Data records =

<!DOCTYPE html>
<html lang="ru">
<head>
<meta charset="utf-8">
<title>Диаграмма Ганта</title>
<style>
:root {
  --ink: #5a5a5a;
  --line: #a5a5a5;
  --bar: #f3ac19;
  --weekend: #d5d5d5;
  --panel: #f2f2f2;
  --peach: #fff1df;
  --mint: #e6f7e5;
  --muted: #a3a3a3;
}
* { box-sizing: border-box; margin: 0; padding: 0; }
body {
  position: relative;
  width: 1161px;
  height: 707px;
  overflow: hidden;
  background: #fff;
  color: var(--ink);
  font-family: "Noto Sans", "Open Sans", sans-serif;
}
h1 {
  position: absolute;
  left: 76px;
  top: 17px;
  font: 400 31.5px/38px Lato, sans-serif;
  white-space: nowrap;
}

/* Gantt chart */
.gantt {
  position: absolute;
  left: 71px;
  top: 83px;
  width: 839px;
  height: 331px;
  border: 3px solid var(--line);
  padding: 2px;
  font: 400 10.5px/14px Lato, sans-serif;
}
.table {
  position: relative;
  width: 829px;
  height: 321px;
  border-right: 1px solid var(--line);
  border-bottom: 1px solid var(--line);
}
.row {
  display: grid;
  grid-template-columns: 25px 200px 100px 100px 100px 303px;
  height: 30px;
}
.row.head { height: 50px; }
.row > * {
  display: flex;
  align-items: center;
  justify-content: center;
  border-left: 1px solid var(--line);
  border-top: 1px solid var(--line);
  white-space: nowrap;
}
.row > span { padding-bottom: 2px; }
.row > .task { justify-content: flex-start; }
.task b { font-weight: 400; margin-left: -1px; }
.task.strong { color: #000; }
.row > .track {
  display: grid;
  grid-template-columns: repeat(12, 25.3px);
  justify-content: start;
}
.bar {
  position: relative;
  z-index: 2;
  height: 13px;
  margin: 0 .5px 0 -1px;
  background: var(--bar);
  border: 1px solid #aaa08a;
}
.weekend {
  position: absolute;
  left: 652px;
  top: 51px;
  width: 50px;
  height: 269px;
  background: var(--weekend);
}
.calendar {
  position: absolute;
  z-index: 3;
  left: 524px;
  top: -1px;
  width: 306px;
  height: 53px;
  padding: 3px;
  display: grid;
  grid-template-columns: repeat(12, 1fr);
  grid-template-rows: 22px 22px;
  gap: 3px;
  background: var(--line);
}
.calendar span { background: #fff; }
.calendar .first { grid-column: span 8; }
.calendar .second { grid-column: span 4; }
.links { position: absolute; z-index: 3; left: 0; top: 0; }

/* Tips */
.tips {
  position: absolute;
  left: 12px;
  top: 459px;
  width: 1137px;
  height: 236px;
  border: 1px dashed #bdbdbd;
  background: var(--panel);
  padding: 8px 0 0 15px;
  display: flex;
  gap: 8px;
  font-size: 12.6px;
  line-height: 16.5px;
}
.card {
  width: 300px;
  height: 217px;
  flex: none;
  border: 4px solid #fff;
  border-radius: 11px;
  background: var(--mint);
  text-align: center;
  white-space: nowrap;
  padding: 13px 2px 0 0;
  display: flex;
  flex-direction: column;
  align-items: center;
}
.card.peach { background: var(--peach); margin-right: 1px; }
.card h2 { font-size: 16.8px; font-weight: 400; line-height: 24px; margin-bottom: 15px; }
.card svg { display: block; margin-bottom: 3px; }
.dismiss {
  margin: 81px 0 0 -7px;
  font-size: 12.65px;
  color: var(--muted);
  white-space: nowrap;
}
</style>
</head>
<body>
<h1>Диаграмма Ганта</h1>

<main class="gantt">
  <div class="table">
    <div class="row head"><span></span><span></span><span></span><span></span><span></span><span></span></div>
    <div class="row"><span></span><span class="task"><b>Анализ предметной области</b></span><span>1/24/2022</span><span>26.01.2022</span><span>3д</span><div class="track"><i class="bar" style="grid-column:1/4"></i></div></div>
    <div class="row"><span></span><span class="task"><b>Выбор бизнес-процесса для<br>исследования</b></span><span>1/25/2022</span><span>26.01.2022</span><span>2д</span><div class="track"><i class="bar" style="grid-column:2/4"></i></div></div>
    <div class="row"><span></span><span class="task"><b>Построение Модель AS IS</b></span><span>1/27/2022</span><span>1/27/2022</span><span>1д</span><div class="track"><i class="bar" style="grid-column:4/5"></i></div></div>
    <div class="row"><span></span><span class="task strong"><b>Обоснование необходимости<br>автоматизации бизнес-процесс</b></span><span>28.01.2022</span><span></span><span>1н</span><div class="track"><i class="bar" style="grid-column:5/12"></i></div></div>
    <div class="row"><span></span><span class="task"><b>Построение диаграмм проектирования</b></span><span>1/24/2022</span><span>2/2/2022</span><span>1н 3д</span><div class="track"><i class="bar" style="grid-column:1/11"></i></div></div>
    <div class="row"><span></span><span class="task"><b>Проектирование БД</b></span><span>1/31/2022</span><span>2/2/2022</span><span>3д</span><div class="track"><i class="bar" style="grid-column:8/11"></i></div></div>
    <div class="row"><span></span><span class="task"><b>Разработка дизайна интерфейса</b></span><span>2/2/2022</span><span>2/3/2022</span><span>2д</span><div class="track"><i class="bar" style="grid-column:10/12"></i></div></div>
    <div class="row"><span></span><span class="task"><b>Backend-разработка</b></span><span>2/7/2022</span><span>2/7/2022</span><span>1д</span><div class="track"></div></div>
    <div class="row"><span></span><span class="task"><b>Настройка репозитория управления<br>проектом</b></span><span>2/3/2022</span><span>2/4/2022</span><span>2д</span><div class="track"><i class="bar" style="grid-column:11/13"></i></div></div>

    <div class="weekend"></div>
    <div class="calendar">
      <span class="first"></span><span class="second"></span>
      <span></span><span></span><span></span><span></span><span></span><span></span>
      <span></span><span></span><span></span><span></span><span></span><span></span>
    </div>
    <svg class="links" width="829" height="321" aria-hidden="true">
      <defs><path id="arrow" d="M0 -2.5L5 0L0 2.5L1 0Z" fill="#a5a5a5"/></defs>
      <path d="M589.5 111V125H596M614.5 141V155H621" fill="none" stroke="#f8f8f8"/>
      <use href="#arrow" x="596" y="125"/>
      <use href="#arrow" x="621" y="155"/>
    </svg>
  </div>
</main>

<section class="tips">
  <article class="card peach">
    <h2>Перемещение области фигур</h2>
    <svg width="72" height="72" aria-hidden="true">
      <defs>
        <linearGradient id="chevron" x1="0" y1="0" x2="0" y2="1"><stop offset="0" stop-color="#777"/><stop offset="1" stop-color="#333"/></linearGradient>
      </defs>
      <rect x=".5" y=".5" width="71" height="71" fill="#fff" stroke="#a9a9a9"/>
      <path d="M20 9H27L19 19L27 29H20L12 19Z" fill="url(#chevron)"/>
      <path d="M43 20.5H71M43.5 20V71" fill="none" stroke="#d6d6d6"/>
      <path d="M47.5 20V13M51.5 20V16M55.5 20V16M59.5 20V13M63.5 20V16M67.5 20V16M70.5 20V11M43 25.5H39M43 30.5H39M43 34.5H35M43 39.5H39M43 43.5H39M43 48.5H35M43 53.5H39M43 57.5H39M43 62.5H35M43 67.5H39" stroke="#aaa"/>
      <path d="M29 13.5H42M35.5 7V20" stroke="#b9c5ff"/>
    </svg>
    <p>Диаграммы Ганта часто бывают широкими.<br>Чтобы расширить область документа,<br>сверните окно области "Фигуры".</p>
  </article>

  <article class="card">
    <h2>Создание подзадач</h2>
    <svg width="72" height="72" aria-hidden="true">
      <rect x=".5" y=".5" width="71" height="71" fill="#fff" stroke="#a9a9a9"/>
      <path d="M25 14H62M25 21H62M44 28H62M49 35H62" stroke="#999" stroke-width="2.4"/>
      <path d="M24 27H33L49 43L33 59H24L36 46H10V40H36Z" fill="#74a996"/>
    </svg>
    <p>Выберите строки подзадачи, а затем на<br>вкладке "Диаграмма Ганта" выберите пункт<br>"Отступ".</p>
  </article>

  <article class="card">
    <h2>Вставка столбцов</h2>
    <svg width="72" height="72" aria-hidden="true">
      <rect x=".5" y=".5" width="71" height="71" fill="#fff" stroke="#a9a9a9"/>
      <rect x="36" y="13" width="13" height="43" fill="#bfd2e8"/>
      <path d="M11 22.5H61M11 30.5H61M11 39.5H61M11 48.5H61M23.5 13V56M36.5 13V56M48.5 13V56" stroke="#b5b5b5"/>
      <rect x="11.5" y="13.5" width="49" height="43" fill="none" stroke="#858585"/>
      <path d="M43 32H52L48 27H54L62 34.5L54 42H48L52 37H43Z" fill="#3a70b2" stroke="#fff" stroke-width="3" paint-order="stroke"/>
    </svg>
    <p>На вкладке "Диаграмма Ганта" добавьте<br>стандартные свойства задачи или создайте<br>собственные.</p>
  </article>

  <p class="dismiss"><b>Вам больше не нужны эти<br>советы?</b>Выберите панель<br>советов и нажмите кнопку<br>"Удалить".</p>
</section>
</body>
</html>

What to produce = Determine the number of lines in the data above that contain the word "second", and provide only that figure.

Written solution = 2